## Exercise goal
If a line of the data below holds the word "dark", list it.

"""

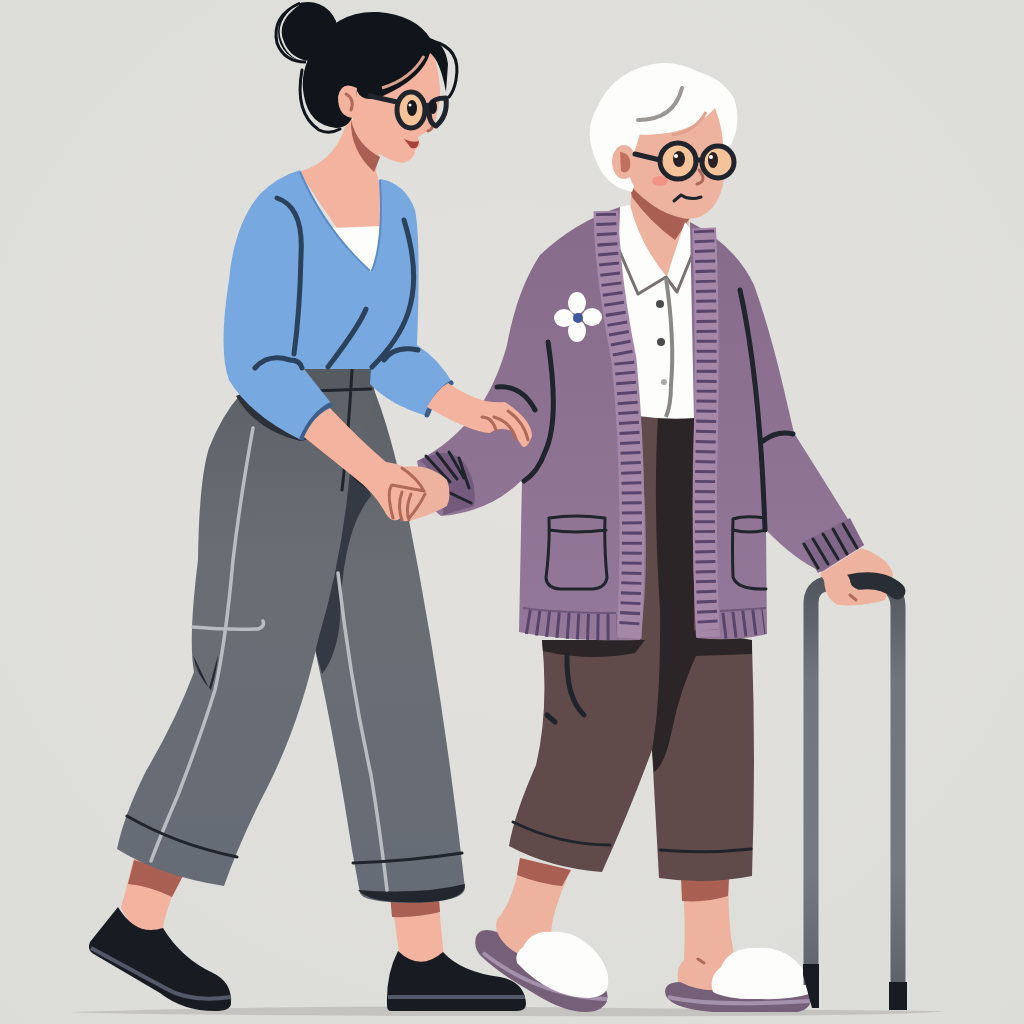
<!DOCTYPE html>
<html lang="en">
<head>
<meta charset="utf-8">
<title>Caregiver and elder walking</title>
<style>
:root{--wall:#dfdfdb;--ink:#20242c;--hair:#0f151b;--skin:#f3b39e;--skin-dark:#a95f52;--elder-skin:#eeb39e;--blue:#78a8e0;--blue-line:#2b425c;--grey:#686c73;--grey-dark:#343a44;--seam:#b9bcc0;--purple:#8d7191;--purple-dark:#59456b;--rib:#a588a8;--brown:#604a4a;--brown-dark:#2b2527;--white:#fdfdfb;--shoe:#181b22}
html,body{margin:0;width:1024px;height:1024px;overflow:hidden;background:var(--wall)}
svg{display:block}
.skin{fill:var(--skin)}.skin-shade{fill:var(--skin-dark)}.elder-skin{fill:var(--elder-skin)}
.hair{fill:var(--hair)}.blue{fill:var(--blue)}.purple{fill:var(--purple)}.white{fill:var(--white)}.shoe{fill:var(--shoe)}
.line{fill:none;stroke:var(--ink);stroke-width:5;stroke-linecap:round;stroke-linejoin:round}
.fold{stroke:var(--blue-line)}
.seam{fill:none;stroke:var(--seam);stroke-width:3.5;stroke-linecap:round;stroke-linejoin:round}
.thin{stroke-width:3}
.soft{fill:none;stroke:#b06a5a;stroke-width:3;stroke-linecap:round;stroke-linejoin:round}
.knit{fill:none;stroke:var(--purple-dark);stroke-dasharray:3 7}
</style>
</head>
<body>
<svg width="1024" height="1024" viewBox="0 0 1024 1024" role="img" aria-label="A young caregiver holds the hand and arm of an elderly woman who walks with a frame">
<defs>
<radialGradient id="wall-light" cx=".5" cy=".45" r=".75"><stop offset="0" stop-color="#e2e1dd"/><stop offset="1" stop-color="#dcdcd8"/></radialGradient>
<linearGradient id="frame-metal" x1="0" y1="575" x2="0" y2="1000" gradientUnits="userSpaceOnUse"><stop offset="0" stop-color="#50545d"/><stop offset=".25" stop-color="#70757e"/><stop offset=".7" stop-color="#757a82"/><stop offset="1" stop-color="#5b5f68"/></linearGradient>
<linearGradient id="grey-cloth" x1="0" y1="0" x2="0" y2="1"><stop offset="0" stop-color="#5c6067"/><stop offset=".35" stop-color="#6a6d73"/><stop offset="1" stop-color="#666c76"/></linearGradient>
<linearGradient id="purple-cloth" x1="0" y1="0" x2="0" y2="1"><stop offset="0" stop-color="#866b8a"/><stop offset="1" stop-color="#947899"/></linearGradient>
</defs>
<rect width="1024" height="1024" fill="url(#wall-light)"/>
<path id="ground" d="M70 1012Q300 1005 520 1007T945 1011Q900 1017 510 1016T70 1012Z" fill="#c4c3bf"/>

<g id="caregiver-feet">
<path class="skin" d="M134 858L182 872Q165 910 162 934Q140 944 121 908Z"/>
<path class="skin-shade" d="M134 860L184 874L172 897Q150 886 128 884Z"/>
<path class="skin" d="M390 886H437L444 958Q420 972 399 953Z"/>
<path class="skin-shade" d="M389 884H438L440 912Q416 918 392 917Z"/>
<path class="shoe" d="M118 907Q136 937 163 928Q181 958 213 973Q232 982 231 1003Q231 1011 215 1011Q183 1011 160 993L92 953Q87 949 90 942Z"/>
<path d="M91 948L165 988Q190 1003 231 997" fill="none" stroke="#535968" stroke-width="4"/>
<path class="shoe" d="M398 951Q420 972 443 952Q461 972 500 977Q525 982 526 1004Q526 1011 517 1011H391Q387 1011 387 1005Q386 974 398 951Z"/>
<path d="M388 997H525" stroke="#535968" stroke-width="4"/>
</g>

<g id="caregiver-trousers">
<path d="M300 400L372 385Q391 430 407 510Q443 690 465 888Q465 902 410 903Q362 902 360 893L352 850Q335 740 314 645Z" fill="url(#grey-cloth)"/>
<path d="M358 890Q420 895 465 884Q466 899 430 902Q370 905 358 890Z" fill="#22262e"/>
<path d="M345 470Q366 478 371 496Q342 530 340 620Q337 655 322 674L314 645Z" fill="#343a44"/>
<path d="M305 369L370 368L376 398Q362 440 350 471Q342 560 318 640Q301 720 268 786Q240 840 224 886Q160 876 117 849Q124 815 146 771Q176 720 194 672Q188 640 198 560Q199 480 209 448Q222 415 240 395Z" fill="url(#grey-cloth)"/>
<path d="M236 396L304 368L330 403Q318 440 300 441Q255 430 236 396Z" fill="#2c3039"/>
<path d="M240 393L306 368L372 369L373 389L310 390Q320 420 305 427Q260 420 240 393Z" fill="#565b62"/>
<path class="line thin" d="M310 391L371 389M352 370Q348 440 342 490M371 489Q352 480 350 466"/>
<path d="M193 655Q197 676 211 690Q217 670 218 655L209 688Z" fill="#252a33"/>
<path class="seam" d="M253 428Q240 500 233 560Q226 640 215 690Q201 735 178 795Q162 832 151 861M193 627Q225 630 258 629Q265 627 263 621M338 573Q350 680 371 775Q380 830 387 890"/>
<path class="line thin" d="M127 816Q175 844 237 857M353 863Q410 861 462 853"/>
</g>

<g id="elder-feet">
<path class="elder-skin" d="M520 858L570 872Q550 915 551 940L515 958Q492 938 497 920Q515 898 520 858Z"/>
<path class="skin-shade" d="M520 858L571 870L562 886Q540 884 517 875Z"/>
<path d="M476 937Q480 926 497 932Q506 952 530 958L606 990Q612 1005 595 1011Q570 1016 535 994Q500 974 482 957Q473 949 476 937Z" fill="#766079"/>
<path d="M483 953Q540 997 607 999" fill="none" stroke="#a691ad" stroke-width="4"/>
<path class="white" d="M517 963Q514 953 523 947Q532 930 551 932Q575 930 594 950Q610 967 608 985Q607 996 590 998Q550 998 517 963Z"/>
<path class="elder-skin" d="M682 878H729Q727 920 734 955L715 990Q692 995 678 982Q676 967 684 960Q686 915 682 878Z"/>
<path class="skin-shade" d="M681 878H729L728 896Q705 903 682 901Z"/>
<path class="soft" d="M698 959L704 963"/>
<path d="M665 992Q665 982 680 982Q700 992 720 990L810 991Q815 1008 798 1012H712Q666 1008 665 992Z" fill="#766079"/>
<path d="M668 997Q710 1007 810 1001" fill="none" stroke="#a691ad" stroke-width="4"/>
<path class="white" d="M713 992Q708 977 721 967Q730 947 755 948Q780 946 797 962Q812 978 809 994Q790 1000 760 999Q728 1000 713 992Z"/>
</g>

<g id="elder-trousers">
<path d="M640 415H694L704 630L752 645Q756 760 752 876Q706 885 659 878L652 750Q630 810 602 872Q550 868 509 846Q514 815 536 765Q549 710 542 640L640 640Z" fill="#604a4a"/>
<path d="M658 416H694V630L752 640V654L696 656Q680 690 672 730Q665 765 654 772L652 750Q661 700 660 610Q653 500 658 416Z" fill="#2b2527"/>
<path d="M542 640H645L635 653Q590 662 543 651Z" fill="#2b2527"/>
<path class="line" d="M567 655Q566 698 584 715M547 715L555 722" stroke="#2b2527"/>
<path class="line thin" d="M513 822Q560 845 610 845M660 850Q705 854 751 849"/>
</g>

<g id="elder-shirt">
<path class="elder-skin" d="M632 180L690 205L688 232L668 278Q636 250 630 215Z"/>
<path class="skin-shade" d="M630 185Q655 214 690 218L675 240Q650 222 632 197Z"/>
<path class="white" d="M620 207L630 205Q640 245 667 277Q675 250 685 222L695 235V418Q665 420 638 416L618 260Z"/>
<path d="M619 250L638 294L666 277L677 292L692 255" fill="none" stroke="#77716f" stroke-width="3" stroke-linejoin="round"/>
<path d="M666 278Q675 340 671 385Q671 405 666 417" fill="none" stroke="#8b8985" stroke-width="4"/>
<g fill="#4c4b4c"><circle cx="660" cy="304" r="4"/><circle cx="661" cy="342" r="4"/><circle cx="664" cy="382" r="3" fill="#aaa"/></g>
</g>

<g id="cardigan">
<path d="M620 207Q575 222 540 255Q517 290 507 345Q496 385 476 412Q450 445 417 461Q425 505 441 516Q490 512 522 480L519 632Q570 642 640 640Q652 560 640 440Q633 350 618 260Z" fill="url(#purple-cloth)"/>
<path d="M690 222Q735 245 754 285Q770 330 784 390L794 433Q830 490 864 545L822 572Q795 560 766 530L767 634Q735 642 697 638Q690 540 694 420Z" fill="url(#purple-cloth)"/>
<path d="M606 211Q607 275 624 360Q632 440 632 530Q632 590 629 638" fill="none" stroke="#a588a8" stroke-width="25"/>
<path d="M704 228Q708 320 706 430Q703 540 708 637" fill="none" stroke="#a588a8" stroke-width="24"/>
<path class="knit" stroke-width="20" d="M606 213Q607 275 624 360Q632 440 632 530Q632 590 629 630"/>
<path class="knit" stroke-width="20" d="M704 230Q708 320 706 430Q703 540 708 630"/>
<path class="knit" stroke-width="26" d="M527 621Q570 628 617 627M723 626L764 621"/>
<path d="M523 608Q560 613 616 613M720 611L766 608" fill="none" stroke="#6f587a" stroke-width="2"/>
<path class="line" d="M548 342Q560 420 545 452Q538 472 524 481M497 387Q522 385 535 410M740 290Q760 380 765 530M763 441Q777 430 793 434"/>
<path class="line thin" d="M549 518Q575 514 605 518Q604 545 607 578Q605 588 593 589H560Q547 588 546 578Q550 545 549 518M549 530Q575 534 606 530M765 518Q745 515 733 519Q732 550 733 577Q737 590 766 589M733 530Q748 534 766 530"/>
<path d="M420 460Q448 446 462 460Q478 480 474 506L443 515Q445 483 420 460Z" fill="#745b7e"/>
<path class="line thin" d="M426 456L450 482M437 453L457 479M449 452L464 478M459 458L469 488M450 493L471 503" stroke="#453751"/>
<path d="M801 543L850 518L864 545L818 573Z" fill="#806687"/>
<path class="line thin" d="M804 544L818 568M813 539L828 564M823 534L838 559M833 529L847 554M843 524L857 548" stroke="#453751"/>
<g id="flower-pin"><g class="white"><ellipse cx="577" cy="303" rx="9" ry="11"/><ellipse cx="577" cy="331" rx="9" ry="11"/><ellipse cx="564" cy="318" rx="10" ry="9"/><ellipse cx="592" cy="317" rx="10" ry="9"/></g><circle cx="578" cy="318" r="5" fill="#3f5a9c"/></g>
</g>

<g id="elder-head">
<path class="white" d="M632 192Q607 187 597 163Q582 131 598 106Q611 76 645 66Q672 58 696 71Q722 78 734 98Q742 122 731 145L700 160L640 170Z"/>
<path class="elder-skin" d="M640 134Q690 137 715 108Q724 130 724 160Q727 188 713 207Q700 222 682 218Q650 211 632 183L628 172Z"/>
<ellipse class="elder-skin" cx="624" cy="162" rx="12" ry="17"/>
<path d="M620 152Q632 153 630 168Q626 175 621 171Z" fill="#c0705f"/>
<path class="white" d="M636 134Q675 140 712 104L700 90L635 100Z"/>
<path d="M638 120Q674 120 682 88" fill="none" stroke="#9a9694" stroke-width="4" stroke-linecap="round"/>
<path d="M672 135Q695 132 706 112" fill="none" stroke="#e0a08e" stroke-width="3"/>
<ellipse cx="660" cy="181" rx="8" ry="5" fill="#f09488"/>
<path class="soft" d="M699 170Q708 181 697 184"/>
<path class="line thin" d="M681 195Q690 201 701 197M681 195L674 201" stroke="#6b332d"/>
<g class="line"><circle cx="678" cy="161" r="18" fill="#f4c39a"/><circle cx="718" cy="162" r="16" fill="#f4c39a"/><path d="M635 154L660 160M696 160H702"/></g>
<ellipse cx="679" cy="159" rx="6" ry="8" fill="#282125"/><ellipse cx="713" cy="160" rx="5" ry="8" fill="#282125"/>
<circle cx="676" cy="156" r="2" fill="#fff"/><circle cx="711" cy="157" r="2" fill="#fff"/>
</g>

<g id="walking-frame">
<path d="M811 985V602Q812 583 834 583H874Q897 584 898 606V990" fill="none" stroke="url(#frame-metal)" stroke-width="15"/>
<path class="shoe" d="M803 964H819V1008H812L803 975ZM889 982H907V1010H889Z"/>
<path class="elder-skin" d="M820 574L861 548Q890 558 893 575L885 600Q868 606 840 605Q826 600 828 587Z"/>
<path d="M849 583Q880 576 897 591" fill="none" stroke="#282d36" stroke-width="17" stroke-linecap="round"/>
<path class="elder-skin" d="M824 574Q845 565 850 580Q850 590 870 592Q884 592 880 600Q862 607 838 605Q823 598 824 574Z"/>
<path class="soft" d="M850 595L856 600"/>
</g>

<g id="caregiver-top">
<path class="skin" d="M348 115L380 150L376 171L384 200L375 270L345 240L299 172Q340 160 348 115Z"/>
<path class="skin-shade" d="M351 120Q357 145 380 157L374 172Q350 150 351 120Z"/>
<path class="white" d="M332 228L382 226Q382 255 371 273Q351 258 332 228Z"/>
<path class="blue" d="M300 170Q325 232 370 272Q383 250 380 179Q405 183 415 210Q421 240 417 345Q440 360 453 384Q440 390 427 416Q390 405 370 384L371 369H304L331 403Q313 412 301 440Q250 415 229 380Q218 350 229 280Q234 225 260 194Q277 177 300 170Z"/>
<path d="M300 172Q325 230 370 271M380 180Q384 240 372 271" fill="none" stroke="#5a8cc8" stroke-width="2"/>
<path class="line fold" d="M277 198Q304 207 301 255Q300 310 294 354M255 368Q268 353 290 360Q300 360 302 368M404 220Q421 275 408 313Q399 340 372 367M366 309Q360 325 328 367M384 360Q395 345 418 350"/>
<path d="M330 405Q313 414 302 438M451 383Q435 393 427 415" fill="none" stroke="#3c5f8c" stroke-width="5" stroke-linecap="round"/>
</g>

<g id="joined-hands">
<path class="skin" d="M427 407Q437 389 448 383Q480 405 505 402Q532 420 532 436Q527 450 522 446L512 431Q498 426 490 433Q470 432 427 407Z"/>
<path class="soft" d="M494 417Q511 422 516 439M508 411Q524 422 528 440M482 417Q492 417 496 430"/>
<path class="elder-skin" d="M402 467Q430 463 447 480Q452 495 447 506Q425 518 407 521L392 500Z"/>
<path class="skin" d="M304 437Q314 415 330 408Q360 440 386 462Q410 465 418 480L424 492Q409 500 399 497L402 517Q393 525 386 514Q375 493 355 478Z"/>
<path d="M389 488Q392 482 406 489L420 493Q407 503 409 520Q400 525 398 510Z" fill="#f3b39e"/>
<path class="soft" d="M402 468Q417 478 424 491L392 485Q386 492 393 518M402 492Q397 506 402 520M411 494Q405 509 409 520M425 494Q420 505 410 517"/>
</g>

<g id="caregiver-head">
<path class="skin" d="M350 95L395 70L432 50Q441 75 440 100L434 128Q424 133 418 137L420 145L415 150Q415 160 402 163Q375 158 354 128Z"/>
<circle class="hair" cx="308" cy="32" r="30"/>
<path d="M299 4Q274 22 283 42Q290 60 310 62" fill="none" stroke="#dfdfdb" stroke-width="2"/>
<path d="M300 3Q271 16 277 43Q284 62 306 62" fill="none" stroke="#0f151b" stroke-width="3"/>
<path class="hair" d="M314 48Q335 10 378 12Q415 15 430 38Q445 43 448 64L446 92Q440 60 430 53Q423 78 383 96Q363 104 357 91L354 112Q350 128 336 128Q309 125 304 96Q299 72 314 48Z"/>
<path d="M302 70Q294 113 319 130Q329 135 340 129M432 41Q462 48 456 80Q454 91 449 97" fill="none" stroke="#0f151b" stroke-width="3" stroke-linecap="round"/>
<path d="M382 88Q411 79 424 56" fill="none" stroke="#d9a08d" stroke-width="3"/>
<path class="skin" d="M357 88Q341 80 338 97Q338 118 355 118Z"/>
<path class="soft" d="M346 94Q355 99 351 110"/>
<path class="soft" d="M428 116Q437 128 428 131"/>
<path d="M404 139Q412 143 419 141Q418 150 411 148Z" fill="#a8403b"/>
<g class="line" stroke-width="4"><ellipse cx="411" cy="110" rx="14" ry="18" fill="#f5c39a"/><path d="M370 96L397 102M425 106L430 105M430 105Q433 98 446 98Q448 116 436 126Q427 122 430 105Z"/></g>
<ellipse cx="412" cy="108" rx="5" ry="8" fill="#17191e"/><ellipse cx="433" cy="107" rx="4" ry="7" fill="#17191e"/>
<circle cx="410" cy="105" r="1.5" fill="#fff"/>
</g>
</svg>
</body>
</html>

"""

## Response for this exercise
:root{--wall:#dfdfdb;--ink:#20242c;--hair:#0f151b;--skin:#f3b39e;--skin-dark:#a95f52;--elder-skin:#eeb39e;--blue:#78a8e0;--blue-line:#2b425c;--grey:#686c73;--grey-dark:#343a44;--seam:#b9bcc0;--purple:#8d7191;--purple-dark:#59456b;--rib:#a588a8;--brown:#604a4a;--brown-dark:#2b2527;--white:#fdfdfb;--shoe:#181b22}
.skin{fill:var(--skin)}.skin-shade{fill:var(--skin-dark)}.elder-skin{fill:var(--elder-skin)}
.knit{fill:none;stroke:var(--purple-dark);stroke-dasharray:3 7}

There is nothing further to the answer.